BOEM, Corps and NJDEP Join Forces in Coastal Restoration

As part of President Obama’s continuing commitment to help coastal communities recover from Hurricane Sandy and promote resilient coastal systems, the Bureau of Ocean Energy Management (BOEM) announced an agreement with the U.S. Army Corps of Engineers (Corps), Philadelphia District, and the New Jersey Department of Environmental Protection (NJDEP), for the use of Outer Continental Shelf (OCS) sand to complete construction of the ongoing Storm Damage Reduction project on Long Beach Island, New Jersey.

Under this agreement, BOEM authorizes the Corps to excavate up to 7 million cubic yards of sand from Federally managed waters approximately 3 to 4 miles offshore Long Beach Island. The sand will be placed along 11.5 miles of shoreline between Barnegat Inlet and Little Egg Inlet in the previously unconstructed portions of the project. This work will build upon previous beachfill operations that utilized sand sources from New Jersey state waters. Construction is expected to begin in late 2014.

This project was authorized for construction by the Water Resources Development Act of 2000 (WRDA 2000), and was partially constructed before Hurricane Sandy affected the New Jersey shoreline. Under the Disaster Relief Appropriations Act of 2013, Congress authorized the Corps to complete the construction of the project and appropriated the additional funding.

The beachfill construction is designed to reduce storm damages to property and infrastructure that is vulnerable to the impacts of hurricanes, nor’easters, and long term erosion. In addition, the project will help to maintain recreational opportunities and wildlife habitat along the Long Beach Island beach areas.

“This agreement reflects BOEM’s continuing commitment to work with New Jersey to help coastal communities recover from Hurricane Sandy and enhance resilience efforts for the future,” said BOEM Acting Director Walter Cruickshank. “We are committed to continue working in a collaborative manner to help local communities withstand damage from future storms.”

Since Hurricane Sandy struck, BOEM has been working with the Corps, other members of the Federal government’s Hurricane Sandy Task Force, state coastal planning agencies, state geological surveys and other entities to analyze the needs for coastal restoration and to develop restoration plans.

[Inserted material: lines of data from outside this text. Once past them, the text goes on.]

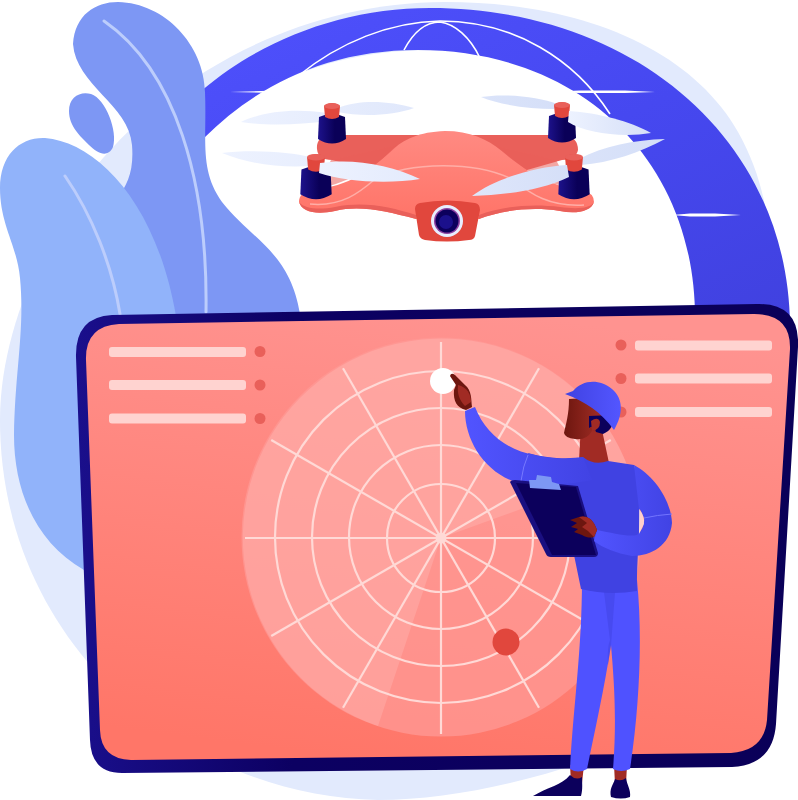
<!DOCTYPE html>
<html lang="en">
<head>
<meta charset="utf-8">
<title>Drone radar control</title>
<style>
:root{--pale:#e2eafd;--blue:#4f52ff;--royal:#4042e2;--navy:#0c005c;--coral:#ff7c70;--coral-dark:#e9605a;--red:#e1473d;--leaf:#7d97f4;--leaf-light:#91b3fa;--skin:#a12b24;--skin-dark:#6d160f}
html,body{margin:0;background:#fff}
svg{display:block;width:798px;height:800px;overflow:hidden}
.pale{fill:var(--pale)}.blue{fill:var(--blue)}.royal{fill:var(--royal)}.navy{fill:var(--navy)}
.red{fill:var(--red)}.coral-dark{fill:var(--coral-dark)}.skin{fill:var(--skin)}.skin-dark{fill:var(--skin-dark)}
.leaf{fill:var(--leaf)}.leaf-light{fill:var(--leaf-light)}
.vein{fill:none;stroke:#bccdfc;stroke-width:3;stroke-linecap:round}
.grid{fill:none;stroke:#ffd9d6;stroke-width:2.2}
.globe-line{fill:none;stroke:#fff;stroke-width:1.6}
.bars rect{fill:#ffd3d0}
</style>
</head>
<body>
<svg viewBox="0 0 798 800" role="img" aria-label="Operator pointing at a radar screen with a drone flying above it">
<defs>
<linearGradient id="arch-fill" x1="0" y1="0" x2="1" y2="1"><stop offset="0" stop-color="#5052ff"/><stop offset=".55" stop-color="#4648f0"/><stop offset="1" stop-color="#4041df"/></linearGradient>
<linearGradient id="screen-fill" x1=".6" y1="0" x2=".4" y2="1"><stop offset="0" stop-color="#ff9390"/><stop offset="1" stop-color="#ff7668"/></linearGradient>
<linearGradient id="frame-fill" x1="0" y1="0" x2="1" y2="0"><stop offset="0" stop-color="#1a0f8c"/><stop offset=".3" stop-color="#0c0062"/><stop offset="1" stop-color="#0a0058"/></linearGradient>
<linearGradient id="motor-fill"><stop offset="0" stop-color="#1d128c"/><stop offset=".6" stop-color="#0a0058"/></linearGradient>
<linearGradient id="body-fill" x1="0" y1="0" x2="0" y2="1"><stop offset="0" stop-color="#ff8a82"/><stop offset="1" stop-color="#ff7468"/></linearGradient>
<linearGradient id="blade-fill"><stop offset="0" stop-color="#edf2ff"/><stop offset="1" stop-color="#d5dff8"/></linearGradient>
<linearGradient id="arm-fill"><stop offset="0" stop-color="#5154ff"/><stop offset="1" stop-color="#4143e4"/></linearGradient>
<linearGradient id="face-fill"><stop offset="0" stop-color="#6d160f"/><stop offset="1" stop-color="#a83028"/></linearGradient>
<linearGradient id="cap-fill"><stop offset="0" stop-color="#4042e2"/><stop offset="1" stop-color="#5356ff"/></linearGradient>
<g id="motor"><path fill="url(#motor-fill)" d="M-13-12Q0-18 13-12L14 10Q0 19-14 10Z"/><path class="red" d="M-8-23Q0-29 8-23L7-12Q0-8-7-12Z"/><ellipse class="coral-dark" cy="-23" rx="8" ry="3"/></g>
<g id="menu-bars" class="bars"><rect width="137" height="10" rx="3"/><rect y="33" width="137" height="10" rx="3"/><rect y="66.500" width="137" height="10" rx="3"/></g>
<g id="menu-dots" class="coral-dark"><circle r="5.500"/><circle cy="33.500" r="5.500"/><circle cy="67" r="5.500"/></g>
<path id="spoke" d="M441 342V734"/>
</defs>

<g id="backdrop">
<path class="pale" d="M378 800C180 796 0 640 0 420C0 330 45 240 85 180C165 75 300 2 445 2C580 2 690 48 738 132C765 180 773 230 776 320L640 740C560 775 460 800 378 800Z"/>
<path fill="#fff" d="M190 330V150C250 80 340 50 430 50C580 50 697 165 696 320V340H190Z"/>
<path fill="url(#arch-fill)" d="M110 250C130 110 275 8 430 8C635 8 788 140 790 325H695C698 160 580 50 418 50C325 50 255 87 204 138L140 230Z"/>
<g class="globe-line">
<path d="M298 76C340 42 390 22 440 21C515 21 575 60 610 114"/>
<path d="M404 50C414 31 427 22 440 22C455 24 470 37 480 58"/>
</g>
<path fill="#fff" d="M230 92L275 90.500H330L370 92L330 93H275ZM542 92L580 90.500H625L655 92L625 93H580ZM672 215L690 213.500H715L741 215L715 216.500H690Z"/>
</g>

<g id="foliage">
<path class="leaf" d="M73 44C75 15 95 2 118 2C165 3 204 45 205 92C207 140 199 170 222 202C252 240 290 252 300 314L170 330L116 200C128 185 134 170 132 145C129 105 76 85 73 44Z"/>
<path class="vein" d="M104 21C175 70 208 180 206 312"/>
<path class="leaf" d="M69 111C69 97 80 91 91 94C106 99 118 132 113 147C108 158 98 154 89 145C80 136 69 126 69 111Z"/>
<path class="leaf-light" d="M0 188C0 155 20 137 45 138C95 142 156 200 176 316L120 570H84C35 542 14 490 14 435C15 370 25 330 20 278C17 245 0 225 0 188Z"/>
<path class="vein" d="M65 176C92 215 112 265 120 314"/>
</g>

<g id="screen">
<path fill="url(#frame-fill)" d="M112 315L757 304Q800 303 798 347L776 724Q773 765 732 767L122 773Q91 773 90 740L76 357Q75 317 112 315Z"/>
<path fill="url(#screen-fill)" d="M119 324L754 314Q791 314 790 349L767 720Q764 751 731 753L131 760Q101 759 100 730L86 360Q85 326 119 324Z"/>
<use href="#menu-bars" x="109" y="347"/>
<use href="#menu-dots" x="260" y="351.500"/>
<use href="#menu-bars" x="635" y="340.500"/>
<use href="#menu-dots" x="621" y="345"/>
</g>

<g id="radar">
<circle cx="441" cy="537" r="199.500" fill="#ff9a96" opacity=".75"/>
<path fill="#fff" opacity=".13" d="M441 538L378 726A199 199 0 1 1 629 470Z"/>
<g class="grid">
<circle cx="441" cy="538" r="54"/><circle cx="441" cy="537" r="92"/><circle cx="441" cy="537" r="129"/><circle cx="441" cy="537" r="166"/>
<use href="#spoke"/><use href="#spoke" transform="rotate(30 441 538)"/><use href="#spoke" transform="rotate(60 441 538)"/><use href="#spoke" transform="rotate(90 441 538)"/><use href="#spoke" transform="rotate(120 441 538)"/><use href="#spoke" transform="rotate(150 441 538)"/>
</g>
<circle cx="441" cy="538" r="5.500" fill="#ffd9d6"/>
<circle cx="443" cy="381" r="13" fill="#fff"/>
<circle class="red" cx="506" cy="642" r="13.500"/>
</g>

<g id="drone">
<path class="coral-dark" d="M317 149Q316 137 329 135H564Q578 137 578 150Q576 160 562 160L520 172H375L332 160Q318 160 317 149Z"/>
<path fill="url(#blade-fill)" d="M241 122C262 112 292 108 327 113V121C300 125 265 126 241 122ZM338 108C360 99 390 101 414 108C393 116 360 117 338 112ZM481 97C505 93 540 97 557 104L554 109C530 109 500 105 481 97Z"/>
<use href="#motor" x="332" y="129"/>
<use href="#motor" x="562" y="128"/>
<path fill="url(#blade-fill)" d="M569 111C598 113 630 121 651 133C622 138 586 133 568 122Z"/>
<path fill="url(#body-fill)" d="M299 202Q299 192 312 190C350 186 371 170 391 151C404 139 419 132 445 131C470 131 487 139 502 151C526 171 548 186 582 190Q594 193 594 202C591 212 575 214 560 211C530 206 500 211 479 219H416C385 211 360 205 335 211C316 215 302 212 299 202Z"/>
<path fill="#e9605a" opacity=".55" d="M398 145C382 161 350 184 318 188L331 160ZM496 146C518 166 543 183 571 188L556 160Z"/>
<path fill="#e9605a" d="M299 202C304 209 320 210 335 207C365 201 390 207 416 215V219C385 211 360 205 335 211C316 215 302 212 299 202ZM594 202C590 209 575 209 560 207C530 203 500 207 479 215V219C500 211 530 206 560 211C575 214 591 212 594 202Z"/>
<path fill="none" stroke="#ffaea7" stroke-width="1.500" d="M310 204C342 207 360 192 374 180C410 161 476 161 514 180C530 194 550 207 584 205"/>
<path fill="url(#blade-fill)" d="M222 153C250 149 290 152 311 157V166C280 168 248 164 222 153ZM579 159C603 146 635 140 665 139C641 152 610 163 581 165Z"/>
<g transform="translate(316 183) scale(1.120)"><use href="#motor"/></g>
<g transform="translate(574 183) scale(1.120)"><use href="#motor"/></g>
<path fill="url(#blade-fill)" d="M320 163C353 158 392 165 420 179C389 184 345 182 319 173ZM472 196C496 178 535 167 567 165L569 177C542 190 506 195 472 196Z"/>
<path class="red" d="M420 203Q447 198 475 203Q480 204 480 210L475 236Q474 240 469 240Q447 243 425 240Q420 239 419 235L415 209Q415 204 420 203Z"/>
<circle cx="447" cy="221" r="16" fill="#e8eeff"/><circle cx="447" cy="221" r="13" fill="#8c3fa0"/><circle class="navy" cx="447" cy="221" r="11.500"/><circle cx="446" cy="222" r="7" fill="#1b108c"/>
</g>

<g id="operator">
<g id="shoes">
<path class="skin" d="M570 765H584L582 783H571ZM614 765H627L626 784H615Z"/>
<path class="navy" d="M533 796C548 787 562 785 570 775Q576 781 582 777C582 783 583 789 581 796ZM611 797C609 789 613 785 615 779Q621 782 626 778C627 785 631 790 630 797Q621 800 611 797Z"/>
</g>
<path class="blue" d="M582 580H637C643 640 639 710 630 769Q621 773 613 769C617 720 614 680 611 645C604 690 594 735 587 769Q578 774 570 769C573 710 582 650 582 580Z"/>
<path fill="#4042e2" d="M611 645L608 665Q607 648 610 640L604 592H615Z" opacity=".5"/>
<path class="skin" d="M581 423L602 430L609 463Q594 470 579 461Z"/>
<path class="royal" d="M528 453C548 459 570 459 583 457Q594 466 608 461L634 465C645 500 636 550 637 591Q609 596 581 589L574 555Z"/>
<g id="pointing-arm">
<path fill="url(#arm-fill)" d="M465 411L475 407C485 433 508 451 535 455C555 460 570 459 583 457L592 480C570 484 540 488 515 482C484 471 465 440 465 411Z"/>
<path fill="none" stroke="#7779ff" d="M528 455Q523 466 521 481"/>
<path class="skin-dark" d="M466 410C457 408 453 401 454 390L456 385L450 376Q451 372 455 375L465 385C472 391 471 399 472 407Z"/>
<path class="skin" d="M458 385C467 387 471 394 471 402L465 406C459 400 457 393 458 385Z"/>
</g>
<g id="head">
<path fill="url(#face-fill)" d="M569 399C569 414 566 424 564 433Q565 438 575 439Q586 441 592 431L601 432L606 415L585 398Z"/>
<path class="navy" d="M589 416L613 415Q615 429 603 434L596 432Q594 424 589 428Z"/>
<path class="skin" d="M591 421Q598 416 600 422Q600 430 592 431Z"/>
<path fill="url(#cap-fill)" d="M565 394L573 391C582 380 599 378 612 389C624 399 623 415 614 430C601 412 586 402 565 394Z"/>
</g>
<g id="clipboard">
<path fill="#1a0f80" d="M510 482Q511 480 515 480L578 486L598 553Q598 557 594 557H551Q547 557 546 554Z"/>
<path class="navy" d="M516 483L576 487L596 555H552Z"/>
<path class="leaf" d="M529 480L536 480L537 475L551 477L552 482L559 484L561 490L530 488Z"/>
</g>
<g id="holding-arm">
<path fill="url(#arm-fill)" d="M634 465C653 475 671 499 672 523C670 545 652 556 632 556C616 553 603 548 594 541L597 530C613 533 627 537 637 535Q645 528 644 518Q640 508 639 509Z"/>
<path fill="#fff" opacity=".6" d="M639 509Q645 516 644 524L639 534Z"/>
<path fill="none" stroke="#7375ff" d="M644 518Q657 515 672 514"/>
<path class="skin-dark" d="M597 530C593 518 586 515 579 517L570 520L577 523L571 527L578 529L574 532L582 535C587 538 591 538 594 537Z"/>
<path class="skin" d="M597 530C593 518 586 515 579 517L587 523L582 527L588 531L594 537Z"/>
</g>
</g>
</svg>
</body>
</html>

BOEM has the authority to convey, on a noncompetitive basis, the rights to resources for shore protection, beach or wetland restoration projects, or for use in construction projects funded in whole or part, or authorized by the Federal government. In exercising this authority, BOEM may issue a negotiated non-competitive lease agreement for the use of OCS sand to a qualifying entity.

Over the past 20 years, BOEM has invested more than $30 million to identify non-energy resources on the OCS, conduct world-class scientific research, and lease OCS resources to coastal communities in need. Information from environmental research and resource identification has informed environmental assessment and leasing decisions concerning the use of OCS sand resources in beach nourishment and coastal restoration.

Press Release, July 3, 2014; Image: BOEM